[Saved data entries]
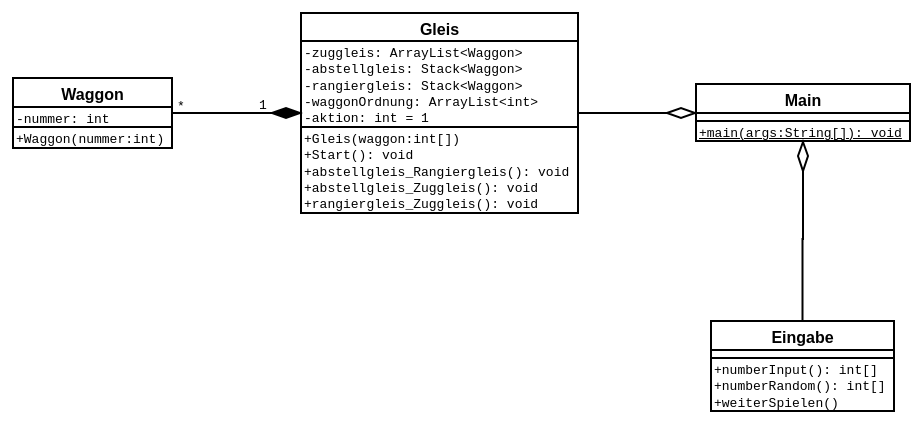
<!DOCTYPE html>
<html lang="de">
<head>
<meta charset="utf-8">
<title>Klassendiagramm Gleis</title>
<style>
:root {
  --ink: #000;
  --paper: #fff;
  --line: 2px;
}
* { box-sizing: border-box; margin: 0; padding: 0; }
body { background: var(--paper); overflow: hidden; }
.diagram {
  position: relative;
  width: 924px;
  height: 424px;
  overflow: hidden;
  background: var(--paper);
  color: var(--ink);
}
.relations { position: absolute; inset: 0; }
.relations line, .relations polyline, .relations polygon {
  fill: none;
  stroke: var(--ink);
  stroke-width: 2;
}
.relations .composition { fill: var(--ink); }
.relations .aggregation { fill: var(--paper); }
.relations text { font: 13px "Liberation Mono", monospace; fill: var(--ink); }
.class {
  position: absolute;
  display: grid;
  border: var(--line) solid var(--ink);
  background: var(--paper);
}
.class h2 {
  font: bold 16px/18px "Liberation Sans", sans-serif;
  padding-top: 7px;
  text-align: center;
}
.members {
  border-top: var(--line) solid var(--ink);
  list-style: none;
  font: 13px/16.3px "Liberation Mono", monospace;
  white-space: nowrap;
}
.members:not(:empty) { padding: 4px 0 0 2px; }
.static { text-decoration: underline; }
.waggon { left: 12px; top: 77px; width: 161px; height: 72px; grid-template-rows: 27px 20px 21px; }
.gleis { left: 300px; top: 12px; width: 279px; height: 202px; grid-template-rows: 26px 86px 86px; }
.main { left: 695px; top: 83px; width: 216px; height: 59px; grid-template-rows: 27px 8px 20px; }
.eingabe { left: 710px; top: 320px; width: 185px; height: 92px; grid-template-rows: 27px 8px 53px; }
</style>
</head>
<body>
<main class="diagram">
  <section class="class waggon">
    <h2>Waggon</h2>
    <ul class="members"><li>-nummer: int</li></ul>
    <ul class="members"><li>+Waggon(nummer:int)</li></ul>
  </section>

  <section class="class gleis">
    <h2>Gleis</h2>
    <ul class="members">
      <li>-zuggleis: ArrayList&lt;Waggon&gt;</li>
      <li>-abstellgleis: Stack&lt;Waggon&gt;</li>
      <li>-rangiergleis: Stack&lt;Waggon&gt;</li>
      <li>-waggonOrdnung: ArrayList&lt;int&gt;</li>
      <li>-aktion: int = 1</li>
    </ul>
    <ul class="members">
      <li>+Gleis(waggon:int[])</li>
      <li>+Start(): void</li>
      <li>+abstellgleis_Rangiergleis(): void</li>
      <li>+abstellgleis_Zuggleis(): void</li>
      <li>+rangiergleis_Zuggleis(): void</li>
    </ul>
  </section>

  <section class="class main">
    <h2>Main</h2>
    <ul class="members"></ul>
    <ul class="members"><li><span class="static">+main(args:String[]): void</span></li></ul>
  </section>

  <section class="class eingabe">
    <h2>Eingabe</h2>
    <ul class="members"></ul>
    <ul class="members">
      <li>+numberInput(): int[]</li>
      <li>+numberRandom(): int[]</li>
      <li>+weiterSpielen()</li>
    </ul>
  </section>

  <svg class="relations" width="924" height="424" viewBox="0 0 924 424" aria-hidden="true">
    <line x1="173" y1="113" x2="272" y2="113"/>
    <polygon class="composition" points="272,113 286,108 300,113 286,118"/>
    <text x="177" y="110">*</text>
    <text x="259" y="109">1</text>
    <line x1="579" y1="113" x2="667" y2="113"/>
    <polygon class="aggregation" points="667,113 681,108 695,113 681,118"/>
    <polyline points="803,171 803,239 802.5,239 802.5,320"/>
    <polygon class="aggregation" points="803,142 808,156 803,171 798,156"/>
  </svg>
</main>
</body>
</html>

**WHAT YOU SHOULD DO**
Output consists of exactly the lines from the one containing "<li>+rangiergleis_Zuggleis(): void</li>" to the end of the records above, retyped without change and with nothing extra.

**ANSWER TO THE PROBLEM**
      <li>+rangiergleis_Zuggleis(): void</li>
    </ul>
  </section>

  <section class="class main">
    <h2>Main</h2>
    <ul class="members"></ul>
    <ul class="members"><li><span class="static">+main(args:String[]): void</span></li></ul>
  </section>

  <section class="class eingabe">
    <h2>Eingabe</h2>
    <ul class="members"></ul>
    <ul class="members">
      <li>+numberInput(): int[]</li>
      <li>+numberRandom(): int[]</li>
      <li>+weiterSpielen()</li>
    </ul>
  </section>

  <svg class="relations" width="924" height="424" viewBox="0 0 924 424" aria-hidden="true">
    <line x1="173" y1="113" x2="272" y2="113"/>
    <polygon class="composition" points="272,113 286,108 300,113 286,118"/>
    <text x="177" y="110">*</text>
    <text x="259" y="109">1</text>
    <line x1="579" y1="113" x2="667" y2="113"/>
    <polygon class="aggregation" points="667,113 681,108 695,113 681,118"/>
    <polyline points="803,171 803,239 802.5,239 802.5,320"/>
    <polygon class="aggregation" points="803,142 808,156 803,171 798,156"/>
  </svg>
</main>
</body>
</html>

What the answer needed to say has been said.